4 grams of sugar is equal to 1 teaspoon of sugar. It is not hard to work out how many teaspoons of sugar is in a product by looking at the amount of sugar per 100g on the nutritional information label.

Here are some really good tips on how to reduce the amount of sugar in your diet:

1. Go natural. Eat natural sources of sugar over added sugars. Added sugars like honey, agave, and high fructose corn syrup contain empty calories meaning they have zero nutritional value. Fill up on fresh fruit and vegetables instead because they contain fiber that slows the rate of absorption of carbohydrates along with improving cholesterol levels, digestion, and satiety to help with weight loss.

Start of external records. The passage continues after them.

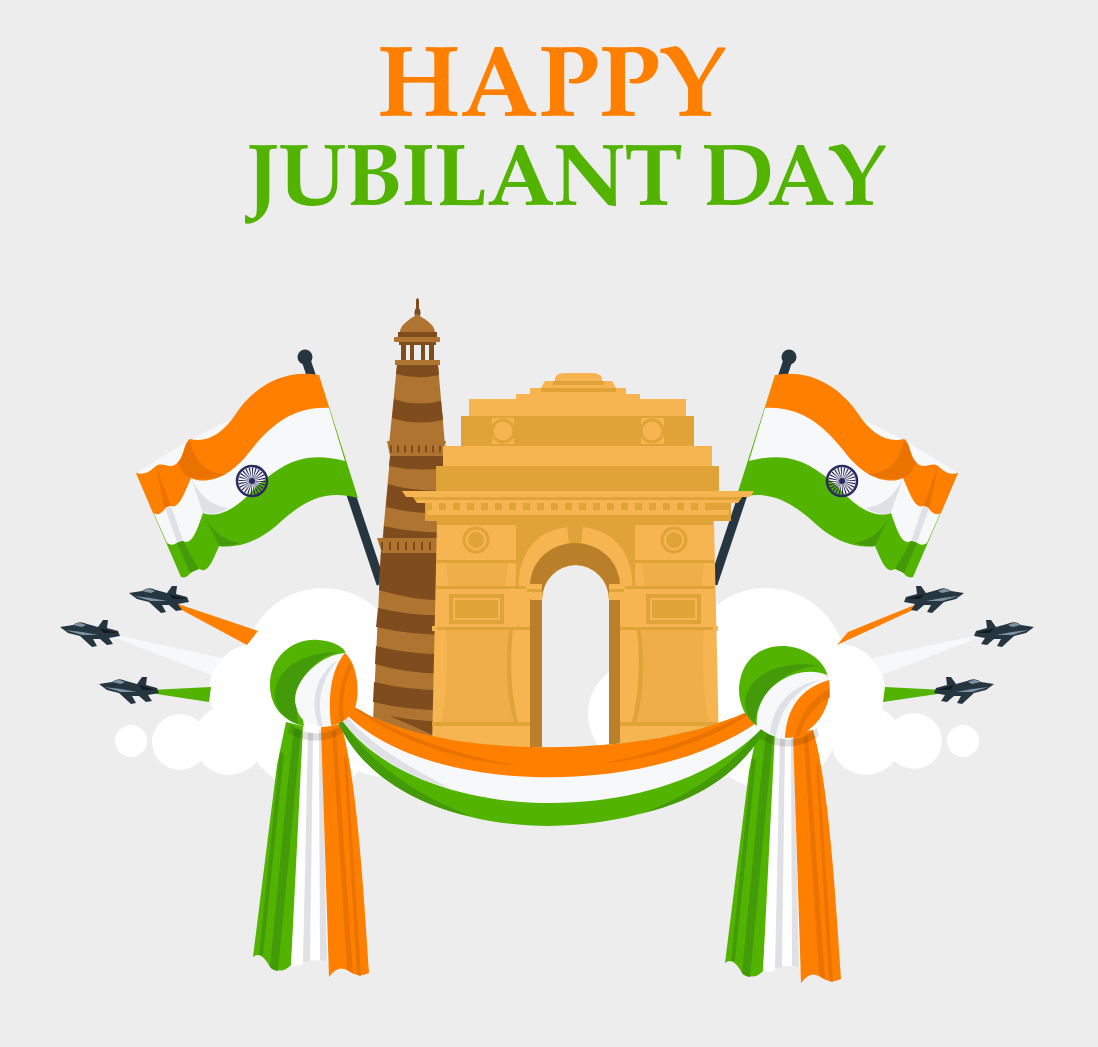
<!DOCTYPE html>
<html lang="en">
<head>
<meta charset="utf-8">
<title>Happy Jubilant Day</title>
<style>
:root{
  --ground:#ededed; --orange:#ff8000; --orange-deep:#ea7300; --green:#52b400; --green-deep:#449b0a;
  --white:#fff; --cloth:#f7f8fa; --cloth-shade:#dfe1e6; --navy:#2b2a5e; --steel:#263640; --steel-light:#7d93a3;
  --stone:#f7b551; --stone-mid:#e0a337; --stone-dark:#b98029; --brick:#b07431; --brick-dark:#7e4c1d;
}
*{margin:0;padding:0;box-sizing:border-box}
html,body{width:1098px;height:1047px;overflow:hidden;background:var(--ground)}
.poster{position:relative;width:1098px;height:1047px;overflow:hidden;background:var(--ground)}
.scene{position:absolute;inset:0;display:block}
.greeting{position:absolute;inset:0;font-family:"TeX Gyre Pagella","Noto Serif",serif;font-weight:700}
.greeting span{position:absolute;top:0;width:1098px;text-align:center;line-height:0;white-space:nowrap}
.greeting span::before{content:"";display:inline-block;width:0}
.greeting .wish{left:2px;font-size:101px;letter-spacing:-1px;color:var(--orange)}
.greeting .wish::before{height:116px}
.greeting .day{left:16px;font-size:88px;letter-spacing:-2px;color:var(--green)}
.greeting .day::before{height:205px}
.orange{fill:var(--orange)} .orange-deep{fill:var(--orange-deep)}
.green{fill:var(--green)} .green-deep{fill:var(--green-deep)}
.white{fill:var(--white)} .cloth{fill:var(--cloth)} .shade{fill:var(--cloth-shade)}
.steel{fill:var(--steel)} .steel-light{fill:var(--steel-light)}
.stone{fill:var(--stone)} .stone-mid{fill:var(--stone-mid)} .stone-dark{fill:var(--stone-dark)}
.brick{fill:var(--brick)} .brick-dark{fill:var(--brick-dark)}
.carved{fill:none;stroke:var(--stone-mid);stroke-width:3}
.wheel{fill:none;stroke:var(--navy)}
</style>
</head>
<body>
<main class="poster">
<svg class="scene" width="1098" height="1047" viewBox="0 0 1098 1047" role="img" aria-label="Stone gate and brick tower between tricolour flags, with jets, clouds and a tricolour drape">
  <defs>
    <g id="jet">
      <path class="steel" d="M0 8L13 6Q19 1 27 5L38 8L43 1H48L47 9L58 12L60 17L49 19L53 25L47 26L40 20L33 20L37 27L32 28L20 17L8 14Z"/>
      <path class="steel-light" d="M13 6Q19 2 26 6L22 8ZM5 11L22 13L38 16L22 16Z"/>
      <path d="M40 9L57 14L44 14Z" fill="#111b22"/>
    </g>
    <g id="flag">
      <path d="M305 357L381 584" fill="none" stroke="var(--steel)" stroke-width="9"/>
      <circle class="steel" cx="305" cy="357" r="7.5"/>
      <path class="green" d="M319 375L358 498C322 488 300 504 276 526C254 545 232 548 219 546C212 562 208 574 199 569C192 566 190 580 181 577L136 473L190 450Z"/>
      <path class="cloth" d="M319 375L345 461C303 450 282 464 256 487C234 512 216 518 203 513C197 530 192 546 183 541C177 540 175 548 167 543L136 473L190 440Z"/>
      <path class="orange" d="M319 375L329 408C291 406 268 428 247 455C226 481 203 484 191 478C184 494 179 509 171 506C164 505 163 518 153 513L136 473C146 476 151 470 156 466C163 461 171 471 178 462C185 454 183 444 190 439C208 443 223 433 235 415C255 385 285 369 319 375Z"/>
      <path class="orange-deep" d="M190 439C183 447 185 455 178 463Q183 476 191 478Q210 481 226 474C205 474 193 459 190 439ZM156 466L164 507L171 506Z"/>
      <path class="shade" d="M191 478L203 513Q217 516 228 508C210 505 199 495 191 478ZM165 508L177 542L183 541L171 506Z"/>
      <path class="green-deep" d="M203 513L219 546Q230 547 240 543C222 541 210 528 203 513ZM177 543L190 573L199 569L183 541Z"/>
      <circle class="wheel" cx="252" cy="481" r="15" stroke-width="2.5"/>
      <circle class="wheel" cx="252" cy="481" r="7" stroke-width="13" pathLength="48" stroke-dasharray="0.8 1.2"/>
      <circle cx="252" cy="481" r="3" fill="var(--navy)"/>
    </g>
    <g id="tails">
      <path class="green" d="M286 722L307 727L291 965Q282 975 270 967Q261 950 253 957L277 765Z"/>
      <path class="green-deep" d="M294 728L301 730L278 971Q272 970 270 967L287 790ZM280 752L284 754L263 955L259 955Z"/>
      <path class="white" d="M303 726H326L331 964Q316 957 306 962Q297 968 291 965Z"/>
      <path class="shade" d="M308 732L313 733L310 961L303 963ZM319 730L322 730L327 962L320 960Z"/>
      <path class="orange" d="M321 727L341 724C356 775 363 880 369 973Q358 978 350 972Q339 963 329 977Z"/>
      <path class="orange-deep" d="M332 732L336 730L353 973L347 969ZM344 755L347 760L361 976L357 975Z"/>
      <path d="M290 724Q317 744 345 722L347 730Q318 750 288 733Z" fill="#000" opacity=".12"/>
    </g>
    <g id="dentils" class="stone"><rect x="432" y="498" width="7" height="12"/><rect x="446" y="498" width="7" height="12"/><rect x="460" y="498" width="7" height="12"/><rect x="474" y="498" width="7" height="12"/><rect x="488" y="498" width="7" height="12"/></g>
    <g id="pier">
      <rect class="stone-mid" x="437" y="521" width="79" height="4"/>
      <circle class="carved" cx="476" cy="540" r="12"/>
      <circle class="stone-mid" cx="476" cy="540" r="8"/>
      <rect class="stone-mid" x="436" y="560" width="80" height="3"/>
      <path class="stone-mid" d="M446 563H508L505 588H449Z" opacity=".35"/>
      <rect class="stone-mid" x="436" y="586" width="94" height="3"/>
      <rect class="stone-mid" x="449" y="594" width="55" height="30"/>
      <rect class="stone" x="453" y="598" width="47" height="22"/>
      <rect class="stone-mid" x="455" y="600" width="43" height="18"/>
      <rect class="stone-mid" x="433" y="627" width="97" height="3"/>
      <path class="stone-mid" d="M446 630H509C506 665 508 700 515 722H441C446 700 449 665 446 630Z" opacity=".4"/>
      <path class="stone-mid" d="M509 630H513C509 665 512 700 518 722H514C507 700 505 665 509 630Z"/>
      <rect class="stone-mid" x="432" y="722" width="98" height="4"/>
      <rect class="stone" x="432" y="626" width="5" height="5"/>
    </g>
  </defs>

  <g id="clouds" class="white">
    <circle cx="131" cy="741" r="16"/><circle cx="180" cy="742" r="28"/><circle cx="229" cy="740" r="35"/>
    <circle cx="256" cy="691" r="47"/><circle cx="323" cy="667" r="79"/><circle cx="312" cy="722" r="68"/><circle cx="385" cy="715" r="62"/>
    <circle cx="640" cy="714" r="52"/><circle cx="705" cy="715" r="66"/><circle cx="766" cy="668" r="80"/><circle cx="770" cy="722" r="68"/>
    <circle cx="838" cy="691" r="47"/><circle cx="866" cy="740" r="35"/><circle cx="914" cy="741" r="28"/><circle cx="963" cy="741" r="16"/>
  </g>

  <g id="vapour-trails">
    <path class="orange" d="M178 604L258 631L247 645L178 608Z"/>
    <path class="cloth" d="M116 635L222 658L211 675L116 638Z"/>
    <path class="green" d="M150 690L211 687L209 702L150 693Z"/>
    <path class="orange" d="M917 604L848 632L837 645L917 608Z"/>
    <path class="cloth" d="M978 635L872 658L882 675L978 638Z"/>
    <path class="green" d="M944 690L885 687L883 702L944 693Z"/>
  </g>

  <g id="jets">
    <use href="#jet" transform="translate(129 585)"/>
    <use href="#jet" transform="translate(60 619)"/>
    <use href="#jet" transform="translate(99 676)"/>
    <use href="#jet" transform="translate(964 585) scale(-1 1)"/>
    <use href="#jet" transform="translate(1034 619) scale(-1 1)"/>
    <use href="#jet" transform="translate(994 676) scale(-1 1)"/>
  </g>

  <use href="#flag"/>
  <use href="#flag" transform="translate(1094 0) scale(-1 1)"/>

  <g id="tower">
    <path class="brick-dark" d="M416 300Q417.500 296 419 300V308Q422 312 419 318H416Q413 312 416 308Z"/>
    <path class="brick" d="M400 337C398 324 410 320 417 314C425 320 437 324 435 337Z"/>
    <path class="brick-dark" d="M398 332H437V337H398Z"/>
    <rect class="brick" x="394" y="337" width="46" height="5" rx="1"/>
    <path class="brick-dark" d="M401 342H406V361H401ZM410 342H414V361H410ZM421 342H425V361H421ZM429 342H434V361H429Z"/>
    <rect class="brick-dark" x="399" y="342" width="37" height="3"/>
    <rect class="brick" x="395" y="360" width="45" height="5"/>
    <path class="brick" d="M397 365H438L445 445H389Z"/>
    <path class="brick-dark" d="M397 365H438L439 375Q417 380 396 374ZM394 399Q417 407 441 401L443 420Q417 426 392 418Z"/>
    <path class="brick" d="M390 458H446L460 545H382Z"/>
    <path class="brick-dark" d="M390 456H446V468Q417 472 389 466ZM388 484Q417 493 460 490V514Q417 515 386 507ZM384 526Q417 534 460 532V545H383Z"/>
    <path class="brick" d="M387 441H446L443 456H390Z"/>
    <path d="M390 449H444" fill="none" stroke="var(--brick-dark)" stroke-width="7" stroke-dasharray="2 5"/>
    <path class="brick" d="M381 550H460V747L373 720Z"/>
    <path class="brick-dark" d="M381 550H460V600Q415 602 379 590ZM378 608Q415 617 460 615V635Q415 636 376 627ZM376 646Q415 656 460 654V673Q415 676 375 664ZM374 682Q415 692 460 690V710Q415 712 373 702ZM390 716Q420 722 460 722V747Z"/>
    <path class="brick" d="M377 538H460V553H382Z"/>
    <path d="M381 546H460" fill="none" stroke="var(--brick-dark)" stroke-width="8" stroke-dasharray="2 6"/>
  </g>

  <g id="gate">
    <path class="stone" d="M555 378Q557 373 565 373H592Q600 373 602 378V381H612L616 388H626V394H640V400H516V394H530V388H541L545 381H555Z"/>
    <path class="stone-mid" d="M553 381H604V385H553ZM541 388H616V392H541Z"/>
    <rect class="stone" x="469" y="399" width="217" height="18"/>
    <rect class="stone-mid" x="461" y="416" width="233" height="30"/>
    <rect class="stone" x="492" y="418" width="172" height="26"/>
    <rect class="stone-mid" x="514" y="418" width="127" height="26"/>
    <circle class="carved" cx="503" cy="431" r="11"/><circle class="carved" cx="652" cy="431" r="11"/>
    <rect class="stone" x="443" y="446" width="269" height="21"/>
    <rect class="stone-mid" x="436" y="466" width="283" height="25"/>
    <path class="stone-mid" d="M425 498H731V521H425Z"/>
    <path class="stone" d="M427 510H729V515H427Z"/>
    <use href="#dentils"/><use href="#dentils" x="70"/><use href="#dentils" x="140"/><use href="#dentils" x="210"/>
    <path class="stone" d="M402 491H754L750 497H742L738 503H417L413 497H406Z"/>
    <path class="stone-mid" d="M413 497H742L740 500H415Z"/>
    <path class="stone" fill-rule="evenodd" d="M437 521H714L719 747H432ZM542 747V600A33.500 35 0 0 1 609 600V747Z"/>
    <path class="stone-mid" d="M516 521H635V586H620A45 43 0 0 0 530 586H516Z"/>
    <path class="stone" d="M517 586C518 544 542 526 575 525C608 526 633 544 634 586H620A45 43 0 0 0 530 586Z"/>
    <path class="stone-mid" d="M567 525H583L581 545H569Z"/>
    <path class="carved" d="M517 586C518 544 542 526 575 525C608 526 633 544 634 586"/>
    <use href="#pier"/>
    <use href="#pier" transform="translate(1150 0) scale(-1 1)"/>
    <path class="stone-dark" d="M530 747V586A45 43 0 0 1 620 586V747H609V600A33.500 35 0 0 0 542 600V747Z"/>
    <path class="stone" d="M526 584H542V600H531L526 590ZM625 584H609V600H620L625 590Z"/>
    <path class="stone-mid" d="M527 589H542V592H527ZM609 589H624V592H609Z"/>
  </g>

  <g id="drape">
    <use href="#tails"/>
    <use href="#tails" transform="translate(472 6)"/>
    <path class="green" d="M338 722C400 860 690 860 768 725L755 708C650 761 430 761 350 706Z"/>
    <path class="green-deep" d="M338 722C362 776 420 806 470 816C420 796 370 765 344 722ZM768 725C742 772 700 800 640 814C690 796 735 765 760 727Z"/>
    <path class="cloth" d="M341 719C420 830 670 830 765 725L755 708C650 761 430 761 350 706Z"/>
    <path class="shade" d="M341 719C370 755 410 778 450 788C410 768 370 744 346 716Z"/>
    <path class="orange" d="M346 714C430 797 650 797 758 722L755 708C650 761 430 761 350 704Z"/>
    <path class="orange-deep" d="M352 707C400 742 460 762 520 766C460 755 410 740 360 710ZM755 711C710 740 660 758 600 764C660 752 705 735 750 711Z"/>
  </g>

  <g id="left-knot">
    <path class="green" d="M270 685C270 655 295 638 318 640C336 641 348 650 345 655C320 657 297 680 300 700L304 726C285 722 270 708 270 685Z"/>
    <path class="green-deep" d="M275 700C272 672 300 652 338 652C312 658 292 684 298 724C287 720 278 712 275 700Z"/>
    <path class="cloth" d="M345 653C316 655 290 686 296 706C299 722 312 729 331 726C340 710 342 670 345 653Z"/>
    <path class="shade" d="M338 660C318 672 308 700 319 726L323 726C316 700 322 678 338 660Z"/>
    <path class="orange" d="M345 653C356 662 361 690 355 708C350 718 338 726 331 725C328 700 330 670 345 653Z"/>
    <path class="orange-deep" d="M350 662C340 680 337 702 340 722L344 720C342 700 344 682 352 667Z"/>
  </g>
  <g id="right-knot">
    <path class="green" d="M739 690C740 660 760 645 785 646C808 648 826 662 828 678C795 668 762 690 757 726C746 718 739 705 739 690Z"/>
    <path class="green-deep" d="M745 705C744 680 775 658 820 666C790 666 757 690 755 724C750 720 746 713 745 705Z"/>
    <path class="cloth" d="M757 726C753 690 795 662 827 675L830 682C805 685 790 705 786 738C775 738 765 733 757 726Z"/>
    <path class="shade" d="M770 733C772 708 790 685 820 680C795 690 780 710 776 736Z"/>
    <path class="orange" d="M829 680C834 708 812 738 785 738C786 710 800 688 829 680Z"/>
    <path class="orange-deep" d="M829 689C812 698 799 716 795 737L800 735C805 718 815 705 830 697Z"/>
  </g>
</svg>
<h1 class="greeting"><span class="wish">HAPPY</span> <span class="day">JUBILANT DAY</span></h1>
</main>
</body>
</html>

2. Learn the label lingo. The food label doesn’t differentiate between added and natural sugars (though it may in the future), instead it lumps them all together. To get natural sugar sources check the ingredient list to know if there are any added sugars in the product. Sugar lurks behind these words in the ingredient list: molasses, organic cane sugar, fruit juice concentrate, malt sugar, corn syrup, honey, syrup, and words ending in “ose” dextrose, lactose, maltose, fructose, glucose, sucrose.

3. Compare products. Looking for the lowest sugar foods? Check the nutrition label to see which product is lowest in sugar. Don’t be fooled by “low sugar” or “diet foods” as they are often packed with artificial sugars, which is another blog for another day. Bottom line: eat real “natural” convenience foods lowest in added sugar.

4. Lower it gradually. Instead of cutting sugar cold turkey, lower your intakes slowly. If you usually eat sweets after lunch and dinner, start by taking it down to one meal a day.

5. Clean out the pantry. If you have tempting foods in the kitchen, you might need to do a little pantry detox. Go out for the ice cream sundae instead of bringing a carton it into the house.